“I can’t just drive away. I’m mean, of course not. That’s not even an option. Honestly, I didn’t think about it. They said what they said, and it’s one of those things that you just do.”
Avila says it was the conversation between the adult women and the girl who tipped him off to the suspected crime that was about to go down.
“‘You’re gonna hug them, you’re gonna pat them down, make sure they don’t have no weapons. You ask him, ‘Do you have any weapons?’ And then ask for the donations. Say ‘Do you have my donation?’ Get the donation first. And then before you go in and do anything, get the donation first.'”
And all the while, Avila says the victim was obviously just a kid.
“I looked at her in the eyes. She had this face of innocence, and like insecure,” he said.
Police are grateful to Avila for getting involved and making a difference.
“He could’ve said nothing. Went on his way, collected his fare. And then that 16-year-old victim could’ve been victimized again by who knows how many different people over the next couple of days, weeks, months,” Elk Grove police Officer Chris Trim said.
Why this matters
One man saved someone’s life just by listening and being observant, and not being afraid to call the police. We could all learn from his example and be aware of our surroundings—knowledge and awareness are the first steps to combatting this global issue.
The fact is, sexual exploitation, sex trafficking, and porn are more closely linked than society would believe, and it’s time we spread the facts. The truth is that sex trafficking is an existing global issue made worse by pornography. Any form of sexual exploitation only fuels the demand for the sex trade as a whole.
We live in a world that needs to see concrete numbers to legitimize an issue. Unfortunately, since sex trafficking and sexual exploitation are underground businesses, those numbers are hard to come by. But a lot of what we do know about the current state of the industry comes from survivors, and they have a lot to say about how porn was largely connected to or included in their trafficking or exploitation. Here are just a few broad stats:
– By some estimates, 4.5 million people are trapped or forced into sexual exploitation globally. (International Labor Organization)
– Sex trafficking is big business—it generates $99 billion annually, just from commercial sexual exploitation alone. (International Labor Organization)
– In one survey, 63% of underage sex trafficking victims said they had been advertised or sold online. (Thorn)
Research shows that men who go to prostitutes are twice as likely to have watched a porn film in the last year compared to the general population. It’s also not surprising that when these customers show up, many come ready with porn images in hand to show the women they’re exploiting what they want to do.
And they’re not the only ones using porn as an illustration. “Pimps and traffickers use pornography to initiate their … victims into their new life of sexual slavery,” says Dr. Janice Shaw Crouse, a former UN representative and a senior fellow at the Beverley LaHaye Institute. Through exposure to porn, these victims “get hardened to accept the inevitable and learn what is expected of them.”

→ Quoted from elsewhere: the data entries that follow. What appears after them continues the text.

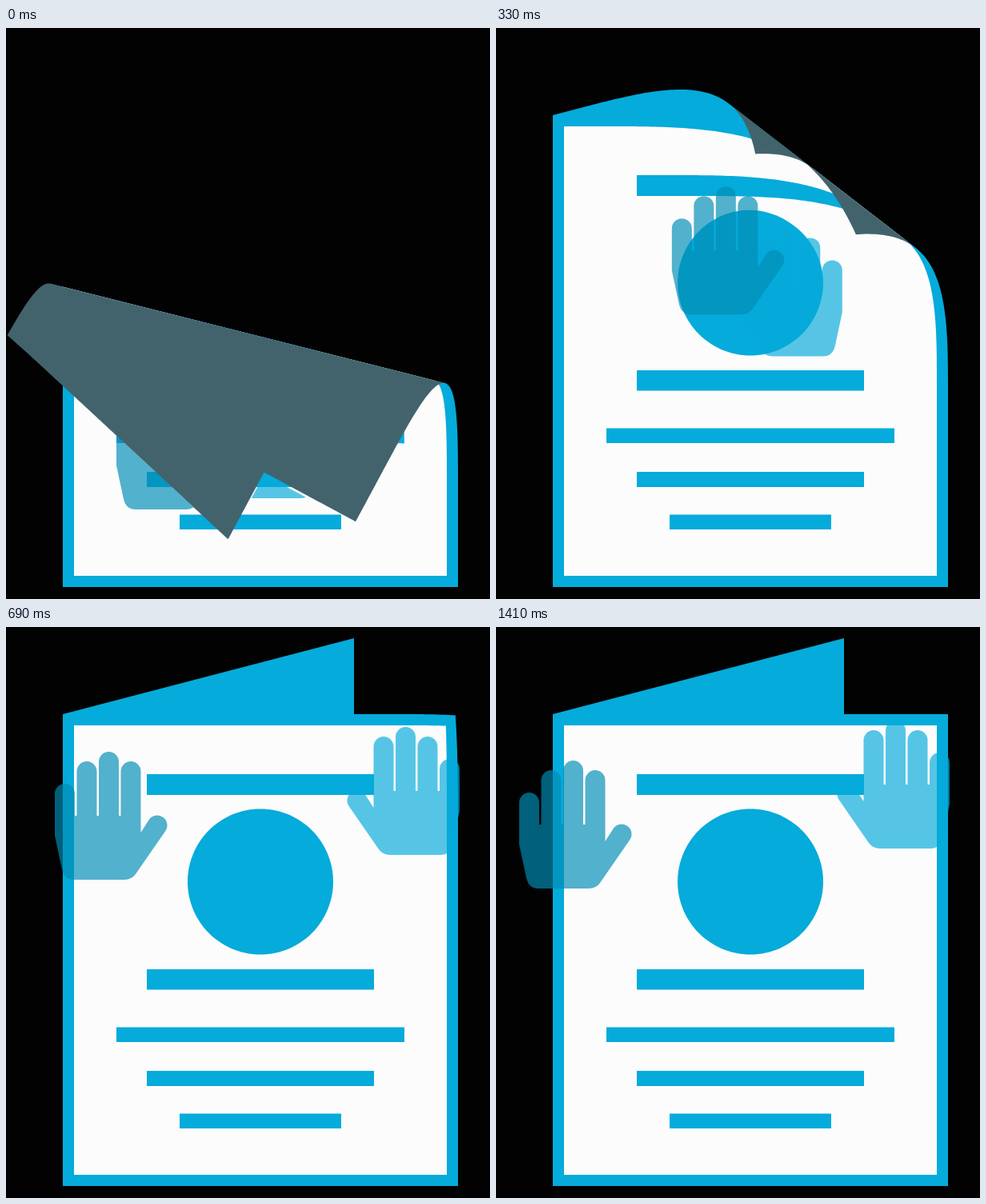
Recreate the animation shown at these times as an HTML page with a canvas. Size 605x714 px, loop 3.63 s.

```html
<!DOCTYPE html>
<html lang="en">
<head>
<meta charset="utf-8">
<title>Unfolding card</title>
<style>
  html, body { margin: 0; width: 100%; height: 100%; overflow: hidden; background: #020202; }
  canvas { display: block; }
</style>
</head>
<body>
<canvas id="stage" width="605" height="714"></canvas>
<script>
const ctx = document.getElementById('stage').getContext('2d');

const LOOP = 3630, STEP = 30, MOVE_END = 1410, FLAP_END = 420;
const BLUE = '#05abda', WHITE = '#fcfcfc', BACK = '#43636c';
const LEFT_HAND = 'rgba(0,142,181,.675)', RIGHT_HAND = 'rgba(5,171,218,.67)';
const RADIUS = 117, EDGE = RADIUS * Math.PI / 2;
const CORNER = [565, 109];

// time, curl depth at the corner, curl angle in degrees
const CURL = [
  [0, 445.8, 14.13], [120, 403.7, 16.82], [210, 343.3, 23.67],
  [450, 205.3, 50.5], [690, 66.6, 63], [840, 0, 66]
];
// time, x, y
const LEFT = [
  [0, 138, 442], [120, 167, 381.5], [210, 209, 292], [450, 224, 149],
  [690, 61, 156], [930, 35, 165], [1080, 31, 166.2], [1410, 29, 167]
];
const RIGHT = [
  [0, 392, 428], [120, 398, 395], [210, 406, 341], [450, 471, 178],
  [690, 567, 125], [930, 567, 117]
];

// Monotone cubic interpolation of one column
function track(keys, col, t) {
  const last = keys.length - 1;
  if (t >= keys[last][0]) return keys[last][col];
  let i = 0;
  while (t >= keys[i + 1][0]) i++;
  const secant = k => (keys[k + 1][col] - keys[k][col]) / (keys[k + 1][0] - keys[k][0]);
  const slope = k => {
    if (k === 0) return secant(0);
    if (k === last) return secant(last - 1);
    const a = secant(k - 1), b = secant(k);
    return a * b > 0 ? 2 * a * b / (a + b) : 0;
  };
  const h = keys[i + 1][0] - keys[i][0], u = (t - keys[i][0]) / h;
  const p = keys[i][col], q = keys[i + 1][col];
  const u2 = u * u, u3 = u2 * u;
  return p * (2 * u3 - 3 * u2 + 1) + q * (3 * u2 - 2 * u3) +
    h * (slope(i) * (u3 - 2 * u2 + u) + slope(i + 1) * (u3 - u2));
}

// Split edges into short pieces so that they can bend
function dense(points) {
  const out = [];
  points.forEach(([x, y], i) => {
    const [x2, y2] = points[(i + 1) % points.length];
    const n = Math.max(1, Math.ceil(Math.hypot(x2 - x, y2 - y) / 5));
    for (let k = 0; k < n; k++) out.push([x + (x2 - x) * k / n, y + (y2 - y) * k / n]);
  });
  return out;
}

const box = (l, t, r, b) => dense([[l, t], [r, t], [r, b], [l, b]]);

const card = dense([[71, 109], [435, 14], [435, 109], CORNER, [565, 699], [71, 699]]);
const disc = Array.from({ length: 120 }, (_, i) => {
  const a = i * Math.PI / 60;
  return [318 + 91 * Math.cos(a), 318.5 + 91 * Math.sin(a)];
});
const front = [
  [card, BLUE],
  [box(85, 123, 551, 685), WHITE],
  [box(176, 184, 460, 210), BLUE],
  [disc, BLUE],
  [box(176, 428, 460, 453.5), BLUE],
  [box(138, 500.5, 498, 519), BLUE],
  [box(176, 555, 460, 574), BLUE],
  [box(217, 608.5, 419, 627), BLUE]
];

function makeHand() {
  const p = new Path2D();
  [[0, 40], [27.5, 12], [55, 0], [82.5, 12]].forEach(([x, y]) =>
    p.roundRect(x, y, 25, 90 - y, [12.5, 12.5, 0, 0]));
  p.moveTo(0, 80);
  p.lineTo(107.5, 80);
  p.lineTo(107.5, 101);
  p.lineTo(118, 84.5);
  p.arc(128, 92, 12.5, -2.5, 0.64);
  p.lineTo(101, 153);
  p.quadraticCurveTo(96, 160, 87, 160);
  p.lineTo(24, 160);
  p.quadraticCurveTo(12, 160, 9, 147);
  p.lineTo(0, 105);
  p.closePath();
  return p;
}
const hand = makeHand();

// Page rolled over a cylinder whose axis is perpendicular to the angle
function makeCurl(t) {
  const a = track(CURL, 2, t) * Math.PI / 180;
  const nx = Math.sin(a), ny = -Math.cos(a);
  const start = CORNER[0] * nx + CORNER[1] * ny - track(CURL, 1, t);
  const depth = ([x, y]) => x * nx + y * ny - start;
  const bend = p => {
    const d = depth(p);
    if (d <= 0) return p;
    const to = d < 2 * EDGE ? RADIUS * Math.sin(d / RADIUS) : 2 * EDGE - d;
    return [p[0] + (to - d) * nx, p[1] + (to - d) * ny];
  };
  return { depth, bend };
}

// Keep the part before (side 1) or past (side -1) the crest, then bend it
function curled(points, curl, side) {
  const path = new Path2D();
  let prev = points[points.length - 1];
  let dp = side * (EDGE - curl.depth(prev));
  const add = p => path.lineTo(...curl.bend(p));
  for (const p of points) {
    const d = side * (EDGE - curl.depth(p));
    if ((d >= 0) !== (dp >= 0)) {
      const k = dp / (dp - d);
      add([prev[0] + (p[0] - prev[0]) * k, prev[1] + (p[1] - prev[1]) * k]);
    }
    if (d >= 0) add(p);
    prev = p;
    dp = d;
  }
  path.closePath();
  return path;
}

// The flap hides a hand through a mask that drifts away from it
function hideBehind(flap, dx, dy) {
  const mask = new Path2D();
  mask.rect(0, 0, 605, 714);
  mask.addPath(flap, new DOMMatrix().translate(dx, dy));
  ctx.clip(mask, 'evenodd');
}

function drawHand(keys, t, flip, color, flap, dx, dy) {
  ctx.save();
  if (flap) hideBehind(flap, dx, dy);
  ctx.translate(track(keys, 1, t), track(keys, 2, t));
  ctx.scale(flip, 1);
  ctx.fillStyle = color;
  ctx.fill(hand);
  ctx.restore();
}

function draw(t) {
  const curl = makeCurl(t);
  ctx.fillStyle = '#020202';
  ctx.fillRect(0, 0, 605, 714);
  for (const [shape, color] of front) {
    ctx.fillStyle = color;
    ctx.fill(curled(shape, curl, 1));
  }
  const flap = t < FLAP_END ? curled(card, curl, -1) : null;
  if (flap) {
    ctx.fillStyle = BACK;
    ctx.fill(flap);
  }
  drawHand(RIGHT, t, -1, RIGHT_HAND, flap, 0, 3 + t * 0.04);
  drawHand(LEFT, t, 1, LEFT_HAND, flap, t * 0.045, t * -0.15);
}

const begin = performance.now();
function tick(now) {
  const t = Math.max(0, now - begin) % LOOP;
  draw(Math.min(MOVE_END, Math.floor(t / STEP) * STEP));
  requestAnimationFrame(tick);
}
draw(0);
requestAnimationFrame(tick);
</script>
</body>
</html>
```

Also, in a study done in 2007 of 854 women across nine countries who were sexually exploited, 49% said that porn had been made of them while they were in being sold for sex, and 47% said they had been harmed by men who had either forced or tried to force their victims to do things the men had seen in porn.
We fight to bring awareness to the fact that porn isn’t harmless entertainment, and the porn industry wouldn’t be what it is today without sex trafficking and sexual exploitation.
Porn is commonly made of victims of sex trafficking and put online or sold to distributors. These sex slaves are forced, coerced, and abused into doing porn. For porn consumers at home, there is truly no way to know the dark origins of where the porn comes from or whether what they’re consuming was made consensually. Stopping the demand starts with us.